Around lunch time, Devon and I decided to try to find a café in which to grab a bite to eat. We turned down a relatively quiet street and saw a sign for Café Leopold Hawelka. The windows were dark, and we couldn’t really see who was inside or if it was even open. After an elderly couple passed us and entered the door, we decided to give it a shot. It took a few seconds for my eyes to adjust to the dim lighting of the restaurant, but I was pleasantly surprised.
The floors, ceiling, and walls were all dark wood warmed by scattered lights. There were big bay windows lined with deep red curtains. Amid the sea of chairs, a few coat racks stuck out, covered with discarded winter layers. The walls were covered in vintage posters, pictures, and illustrations. It felt timeless. It was like a pub, but it’s the kind of pub I would frequent. No menus, just waiters weaving through the tables listing off the different soup and lunch choices. Aside from Devon’s laptop, this place could have been pulled straight out of the 20th century.

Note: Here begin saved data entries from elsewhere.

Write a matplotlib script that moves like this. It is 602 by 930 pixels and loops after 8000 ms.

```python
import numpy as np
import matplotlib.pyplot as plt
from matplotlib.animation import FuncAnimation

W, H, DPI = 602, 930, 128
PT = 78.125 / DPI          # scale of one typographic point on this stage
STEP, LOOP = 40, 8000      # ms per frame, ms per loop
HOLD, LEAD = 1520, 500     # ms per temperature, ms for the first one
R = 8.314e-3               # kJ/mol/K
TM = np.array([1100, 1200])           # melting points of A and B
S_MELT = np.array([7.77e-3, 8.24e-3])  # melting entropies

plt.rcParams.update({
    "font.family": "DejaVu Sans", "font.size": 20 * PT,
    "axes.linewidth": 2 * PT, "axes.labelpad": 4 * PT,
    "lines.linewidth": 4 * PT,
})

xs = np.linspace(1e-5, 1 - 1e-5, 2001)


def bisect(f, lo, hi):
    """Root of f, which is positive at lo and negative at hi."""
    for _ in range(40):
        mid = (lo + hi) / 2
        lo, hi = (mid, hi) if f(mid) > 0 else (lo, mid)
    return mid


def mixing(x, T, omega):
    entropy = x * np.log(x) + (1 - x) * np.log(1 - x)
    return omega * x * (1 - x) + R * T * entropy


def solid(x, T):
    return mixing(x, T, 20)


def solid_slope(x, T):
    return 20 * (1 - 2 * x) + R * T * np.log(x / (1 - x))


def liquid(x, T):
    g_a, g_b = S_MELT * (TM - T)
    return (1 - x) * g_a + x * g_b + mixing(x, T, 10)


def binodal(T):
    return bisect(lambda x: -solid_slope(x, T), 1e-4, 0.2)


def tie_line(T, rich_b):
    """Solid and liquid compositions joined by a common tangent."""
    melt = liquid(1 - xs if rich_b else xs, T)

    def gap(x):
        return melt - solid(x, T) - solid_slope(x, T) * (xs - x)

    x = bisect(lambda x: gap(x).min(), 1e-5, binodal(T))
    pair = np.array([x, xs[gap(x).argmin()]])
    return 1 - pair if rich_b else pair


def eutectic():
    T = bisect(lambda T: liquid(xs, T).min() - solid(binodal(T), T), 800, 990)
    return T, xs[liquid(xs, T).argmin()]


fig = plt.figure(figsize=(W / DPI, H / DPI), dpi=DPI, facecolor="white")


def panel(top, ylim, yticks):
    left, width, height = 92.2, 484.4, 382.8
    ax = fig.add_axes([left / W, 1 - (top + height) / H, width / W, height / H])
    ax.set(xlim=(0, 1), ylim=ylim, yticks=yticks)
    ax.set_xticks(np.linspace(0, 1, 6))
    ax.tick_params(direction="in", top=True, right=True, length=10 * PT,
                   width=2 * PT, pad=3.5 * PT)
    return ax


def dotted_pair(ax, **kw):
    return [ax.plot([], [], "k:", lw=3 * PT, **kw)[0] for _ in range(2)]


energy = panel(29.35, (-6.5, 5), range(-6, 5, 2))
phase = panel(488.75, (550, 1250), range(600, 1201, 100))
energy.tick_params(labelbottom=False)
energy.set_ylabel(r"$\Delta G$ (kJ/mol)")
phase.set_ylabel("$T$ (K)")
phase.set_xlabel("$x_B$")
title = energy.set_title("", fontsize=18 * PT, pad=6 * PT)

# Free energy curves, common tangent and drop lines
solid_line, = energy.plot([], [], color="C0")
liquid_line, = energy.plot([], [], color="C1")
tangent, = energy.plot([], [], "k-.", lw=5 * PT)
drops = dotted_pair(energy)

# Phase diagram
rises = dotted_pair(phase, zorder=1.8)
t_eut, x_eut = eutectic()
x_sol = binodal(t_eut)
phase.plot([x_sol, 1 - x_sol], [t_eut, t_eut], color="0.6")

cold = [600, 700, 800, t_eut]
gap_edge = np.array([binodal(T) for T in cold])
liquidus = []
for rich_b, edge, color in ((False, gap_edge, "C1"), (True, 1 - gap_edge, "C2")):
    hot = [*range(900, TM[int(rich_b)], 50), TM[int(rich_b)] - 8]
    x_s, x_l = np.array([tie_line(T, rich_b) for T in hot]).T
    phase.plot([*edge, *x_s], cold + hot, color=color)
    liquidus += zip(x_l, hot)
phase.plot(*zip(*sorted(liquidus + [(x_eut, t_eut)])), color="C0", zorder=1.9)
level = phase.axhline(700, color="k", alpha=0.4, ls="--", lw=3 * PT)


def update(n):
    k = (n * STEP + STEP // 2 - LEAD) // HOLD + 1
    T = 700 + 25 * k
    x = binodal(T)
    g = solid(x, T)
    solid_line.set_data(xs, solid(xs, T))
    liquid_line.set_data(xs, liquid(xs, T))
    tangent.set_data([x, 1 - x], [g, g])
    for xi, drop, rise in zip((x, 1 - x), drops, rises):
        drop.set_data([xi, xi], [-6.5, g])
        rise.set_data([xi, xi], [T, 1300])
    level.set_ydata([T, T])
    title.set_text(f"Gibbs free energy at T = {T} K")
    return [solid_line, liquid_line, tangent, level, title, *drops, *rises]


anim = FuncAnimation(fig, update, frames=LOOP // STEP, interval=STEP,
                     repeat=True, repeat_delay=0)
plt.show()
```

Inspired by our café find, I decided to head beyond the city centre for my next day’s solo exploration. Having had my full of tourist crowds, I set off on my own in search of some peace and quiet. After weaving my way through more residential and government business areas, I found myself at the Volksgarten, or People’s Park. Away from the bustling city centre, the garden provided a peaceful refuge. The leaves were falling, and I had the park almost entirely to myself. I could see the Rathaus, the city parliament building, rising above the treeline in the distance. I felt, for a brief moment, that I had found it again – a glimpse into the past.
I set off through the park towards the regal Neue Berg, only to find that the military was having some sort of recruitment street fair out front. Crowds milled about weaving between sausage stalls and military trucks. I looped around, hoping to get a closer look at the buildings while avoiding the worst of the crowds. But again, as quickly as I found my glimpse of romantic Vienna, it was gone.
On our final day, Devon and I set out to watch the morning training session at the Spanish Riding School. I have wanted to see the Lipizzaner horses up close since I was a kid when our mom had taken us to one of their shows in the US. We bought our tickets, headed up some unassuming steps, and entered the Winter Riding Ring. I was floored.
This ring was nicer than I imagined any building for horses could be. Dramatic arches and paintings adorned the walls. The room was breath-taking, closer to a theatre than a stable. Sadly, you are not allowed to take photos in the ring, so I don’t have any to share with you here. We found a spot in the upper balcony looking down into the ring as the white horses trotted around to classical music below.
Watching the horses and riders in their funny little hats dancing around the ring, I saw the Vienna I had imagined. Every move, every article of clothing was the product of a long tradition. One of the riders was instructing a student on the far side. His calm voice carried throughout the entire ring. I couldn’t understand a word he said, of course, but I could almost feel this sense of history, of importance in that room.
There it was. The tradition and trappings of imperial Vienna translated into the 21st century. I had my moment, and then the woman next to me began to take photos on her iPad. The electronic clicking sound snapped me out of my daydreams and pulled me straight back to earth.
For me, Vienna was a city of moments. There were moments where I felt a distinct connection to the past, moments where I was stunned by the beauty of the city, but there were also those underwhelming moments in between. I did get to have one of the best hot chocolates I’ve ever had, though, so I would say it was definitely worth the visit.